The Online Travel Market in Canada: Historical Data and Trends

The Canadian online travel market significantly outperformed the total travel market in Canada during the recession, falling only 2% to $8.5 billion in 2009 versus the total travel market’s 7% decline. Cost-conscious travelers looked harder for bargains and deals online, while offline channels – in particular, traditional travel agencies and travel management companies – experienced a sharper decline, with a dramatic falloff in corporate travel demand.


Online travel crossed the one-third threshold in 2009, accounting for 34% of all travel in Canada. It will continue to gain share as online channels outperform the broad­er market through 2011, climbing 7% in 2010 and 2011, versus 4% annual growth for the total travel market. While online penetration is growing, the rate of penetration is decelerat­ing, signaling a maturing marketplace. Online penetration in Canada is trailing the U.S., where 38% of all travel was booked online in 2009, and is mapping more closely to trends in Europe, where online travel market hit just shy of the one-third mark in 2009.


The Internet is now central to Canadians’ trav­el planning and shopping, but not necessarily buying. Some 83% of Canadian travelers cite websites as their usual travel shopping method, but that affinity doesn’t always convert into online purchasing. More than one third of Canadian travelers usually or exclusively pur­chase offline, compared to just 18% of U.S. travelers.

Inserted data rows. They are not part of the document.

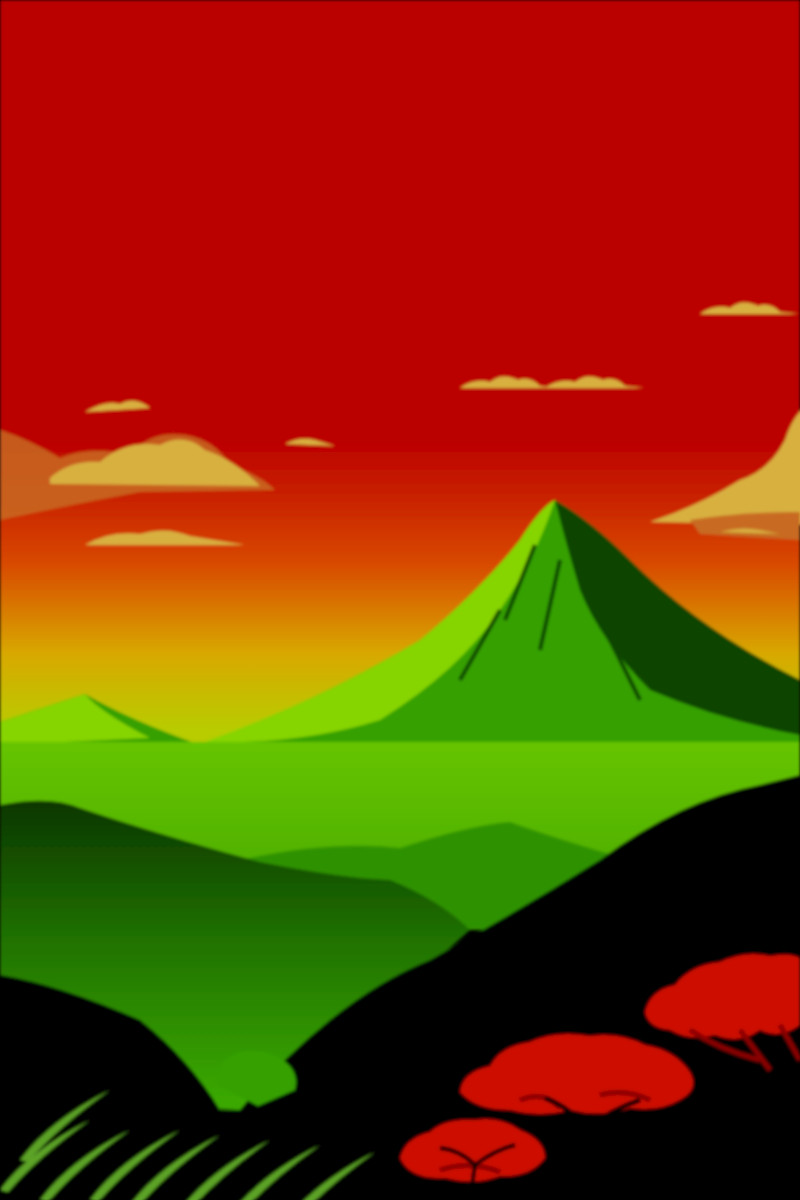
<!DOCTYPE html>
<html lang="en">
<head>
<meta charset="utf-8">
<title>Red Sky Over Green Peaks</title>
<style>
  :root {
    --sky-red: #bb0000;
    --sky-orange: #d84800;
    --horizon-gold: #d8a800;
    --horizon-lime: #b8cc00;
    --cloud-gold: #d8b040;
    --cloud-shade: #c86a20;
    --peak-light: #86d400;
    --peak-mid: #34a000;
    --peak-dark: #0b4400;
    --valley-green: #66c400;
    --ridge-dark: #0a3600;
    --ink: #000000;
    --blossom-red: #cc0800;
    --blossom-shade: #8a0000;
    --grass-green: #6cc030;
  }
  html, body { margin: 0; padding: 0; overflow: hidden; background: var(--ink); }
  .canvas { width: 800px; height: 1200px; display: block; }
</style>
</head>
<body>
<svg class="canvas" viewBox="0 0 800 1200" xmlns="http://www.w3.org/2000/svg" role="img" aria-label="Green volcanic mountains beneath a red sky with red trees in the foreground">
  <defs>
    <linearGradient id="skyGradient" gradientUnits="userSpaceOnUse" x1="0" y1="0" x2="0" y2="760">
      <stop offset="0" stop-color="var(--sky-red)"/>
      <stop offset="0.58" stop-color="var(--sky-red)"/>
      <stop offset="0.74" stop-color="var(--sky-orange)"/>
      <stop offset="0.86" stop-color="var(--horizon-gold)"/>
      <stop offset="0.96" stop-color="var(--horizon-lime)"/>
    </linearGradient>
    <linearGradient id="valleyGradient" x1="0" y1="0" x2="0" y2="1">
      <stop offset="0" stop-color="var(--valley-green)"/>
      <stop offset="1" stop-color="#4fb000"/>
    </linearGradient>
    <linearGradient id="ridgeGradient" gradientUnits="userSpaceOnUse" x1="0" y1="800" x2="0" y2="1100">
      <stop offset="0" stop-color="var(--ridge-dark)"/>
      <stop offset="0.45" stop-color="#1f7000"/>
      <stop offset="1" stop-color="#3aa800"/>
    </linearGradient>
    <filter id="softBlur"><feGaussianBlur stdDeviation="1.4"/></filter>
    <path id="cloudStrip" d="M0 12 Q14 2 30 6 Q42 -4 58 4 Q70 0 80 10 L100 12 Z"/>
    <path id="grassBlade" d="M0 0 Q30 -40 90 -70 Q40 -35 8 2 Z"/>
  </defs>

  <g filter="url(#softBlur)">
    <rect class="sky" width="800" height="800" fill="url(#skyGradient)"/>

    <g class="clouds" fill="var(--cloud-gold)">
      <path d="M0 430 Q30 440 60 458 Q90 445 130 455 Q150 430 185 435 Q215 440 230 465 Q260 475 275 490 L140 492 Q70 505 0 520 Z" fill="var(--cloud-shade)" opacity="0.85"/>
      <path d="M50 478 Q70 460 100 462 Q125 440 160 445 Q185 432 205 450 Q235 460 260 486 L50 484 Z"/>
      <path d="M85 545 Q110 530 140 534 Q165 526 190 536 L245 545 Z"/>
      <path d="M85 412 Q105 400 120 404 Q135 396 150 408 Z"/>
      <path d="M285 444 Q300 436 315 440 L335 446 Z"/>
      <use href="#cloudStrip" x="460" y="376" transform="translate(0 0)"/>
      <use href="#cloudStrip" x="545" y="376"/>
      <use href="#cloudStrip" x="700" y="302"/>
      <path d="M650 522 Q700 505 740 480 Q770 470 785 440 Q795 410 810 405 L810 525 Z"/>
      <path d="M690 520 Q740 512 800 512 L800 540 L700 534 Z" fill="var(--cloud-shade)"/>
      <path d="M720 532 Q740 526 760 530 L780 534 Z"/>
    </g>

    <g class="far-peaks">
      <path d="M0 722 Q50 705 85 694 Q130 720 200 745 Q320 700 420 640 Q480 590 520 540 Q540 508 555 500 Q590 520 630 560 Q700 630 800 680 L800 800 L0 800 Z" fill="var(--peak-mid)"/>
      <path d="M0 722 Q50 705 85 694 Q100 712 150 738 L0 745 Z" fill="var(--peak-light)"/>
      <path d="M205 742 Q320 700 420 640 Q480 590 520 540 Q540 508 555 500 Q535 560 500 610 Q460 670 380 720 Q300 745 205 742 Z" fill="var(--peak-light)"/>
      <path d="M555 500 Q590 520 630 560 Q700 630 800 680 L800 735 Q720 720 650 690 Q600 640 580 590 Q565 540 555 500 Z" fill="var(--peak-dark)"/>
      <g stroke="var(--peak-dark)" stroke-width="4" fill="none">
        <path d="M535 545 L505 620"/><path d="M560 560 L540 650"/><path d="M500 610 L460 680"/><path d="M590 600 L640 700"/>
      </g>
      <g stroke="var(--peak-light)" stroke-width="3" fill="none">
        <path d="M520 560 L470 640"/><path d="M490 600 L420 680"/>
      </g>
    </g>

    <rect class="valley-haze" x="0" y="742" width="800" height="130" fill="url(#valleyGradient)"/>

    <g class="mid-ridges">
      <path d="M240 860 Q330 840 400 848 Q470 825 510 822 Q560 840 630 860 L630 930 L240 930 Z" fill="#2e9200"/>
      <path d="M0 805 Q50 795 80 808 Q160 835 260 862 Q340 878 390 880 Q440 900 470 930 L380 1010 L240 1110 L0 1100 Z" fill="url(#ridgeGradient)"/>
    </g>

    <g class="foreground">
      <path d="M0 975 Q60 985 140 1020 Q190 1060 220 1110 L240 1110 Q280 1060 330 1020 Q380 980 430 960 Q520 910 600 860 Q680 800 760 785 L800 775 L800 1200 L0 1200 Z" fill="var(--ink)"/>
      <path d="M218 1085 Q215 1060 240 1052 Q262 1048 280 1058 Q300 1070 295 1090 L258 1106 Z" fill="var(--peak-mid)"/>
    </g>

    <g class="red-trees">
      <g class="tree-far-right">
        <path d="M645 1012 Q650 990 675 985 Q690 965 720 962 Q745 950 770 956 Q790 952 800 958 L800 1025 Q780 1040 760 1030 Q740 1045 715 1035 Q690 1042 670 1030 Q648 1028 645 1012 Z" fill="var(--blossom-red)"/>
        <path d="M690 1030 Q720 1050 760 1060 M740 1030 L770 1070 M780 1025 L800 1060" stroke="var(--blossom-shade)" stroke-width="5" fill="none"/>
      </g>
      <g class="tree-middle">
        <path d="M460 1092 Q462 1072 490 1066 Q500 1046 530 1042 Q555 1030 590 1036 Q620 1032 645 1045 Q675 1050 690 1072 Q700 1090 680 1100 Q660 1112 630 1108 Q600 1118 570 1110 Q540 1118 510 1110 Q475 1110 460 1092 Z" fill="var(--blossom-red)"/>
        <path d="M520 1100 Q545 1090 560 1108 M600 1095 Q625 1088 650 1100" stroke="var(--blossom-shade)" stroke-width="5" fill="none"/>
        <g stroke="var(--ink)" stroke-width="5" fill="none">
          <path d="M575 1200 L585 1130 Q575 1110 545 1098"/>
          <path d="M585 1130 Q610 1110 640 1100"/>
          <path d="M583 1145 Q560 1130 520 1125"/>
        </g>
      </g>
      <g class="tree-low">
        <path d="M400 1158 Q405 1138 430 1132 Q445 1118 475 1120 Q500 1116 520 1130 Q545 1140 545 1158 Q530 1178 500 1176 Q475 1186 445 1178 Q410 1180 400 1158 Z" fill="var(--blossom-red)"/>
        <path d="M440 1170 Q470 1160 500 1172" stroke="var(--blossom-shade)" stroke-width="5" fill="none"/>
        <path d="M470 1200 L475 1165 Q460 1150 440 1148 M475 1165 Q495 1150 515 1145" stroke="var(--ink)" stroke-width="4" fill="none"/>
      </g>
    </g>

    <g class="grass-blades" fill="var(--grass-green)" opacity="0.85">
      <use href="#grassBlade" x="0" y="1190"/>
      <use href="#grassBlade" x="40" y="1200"/>
      <use href="#grassBlade" x="90" y="1200"/>
      <use href="#grassBlade" x="130" y="1205" transform="scale(1) "/>
      <use href="#grassBlade" x="180" y="1210"/>
      <use href="#grassBlade" x="230" y="1215"/>
      <use href="#grassBlade" x="285" y="1222"/>
      <use href="#grassBlade" x="20" y="1160"/>
    </g>
  </g>
</svg>
</body>
</html>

Despite the growth of online travel in Canada, offline and travel agency channels continue to play important roles in leisure travel distribu­tion. One driver is the much higher incidence of packaged travel purchasing in Canada. Although consumers often research packages online, they are still sold predominantly via brick-and-mortar travel agencies. In fact, 27% of Canadian travelers say they usually book through traditional travel agencies, compared to just 13% of U.S. travelers. Another factor behind the higher incidence of offline purchas­ing is the highly fragmented Canadian lodging sector, which is again more akin to Europe than the U.S. A majority of Canada’s hotels are independent (not affiliated with a chain), and the market has a much higher incidence of direct-to-property bookings. Canadian travelers may shop online, but they are multi-channel purchasers.


Air dominates the online travel market in Canada, driven largely by the strong market power of Canada’s near-duopoly of Air Canada and WestJet. Flights represented two thirds of the online leisure/unmanaged business travel market in 2009, versus just 46% of the total travel market. The relatively lower online market share of hotel and pack­age segments is indicative of the lower online penetration of those segments. Hotels and packages accounted for 14% and 12%, respec­tively, of the online travel market, versus 25% and 18% of the total market.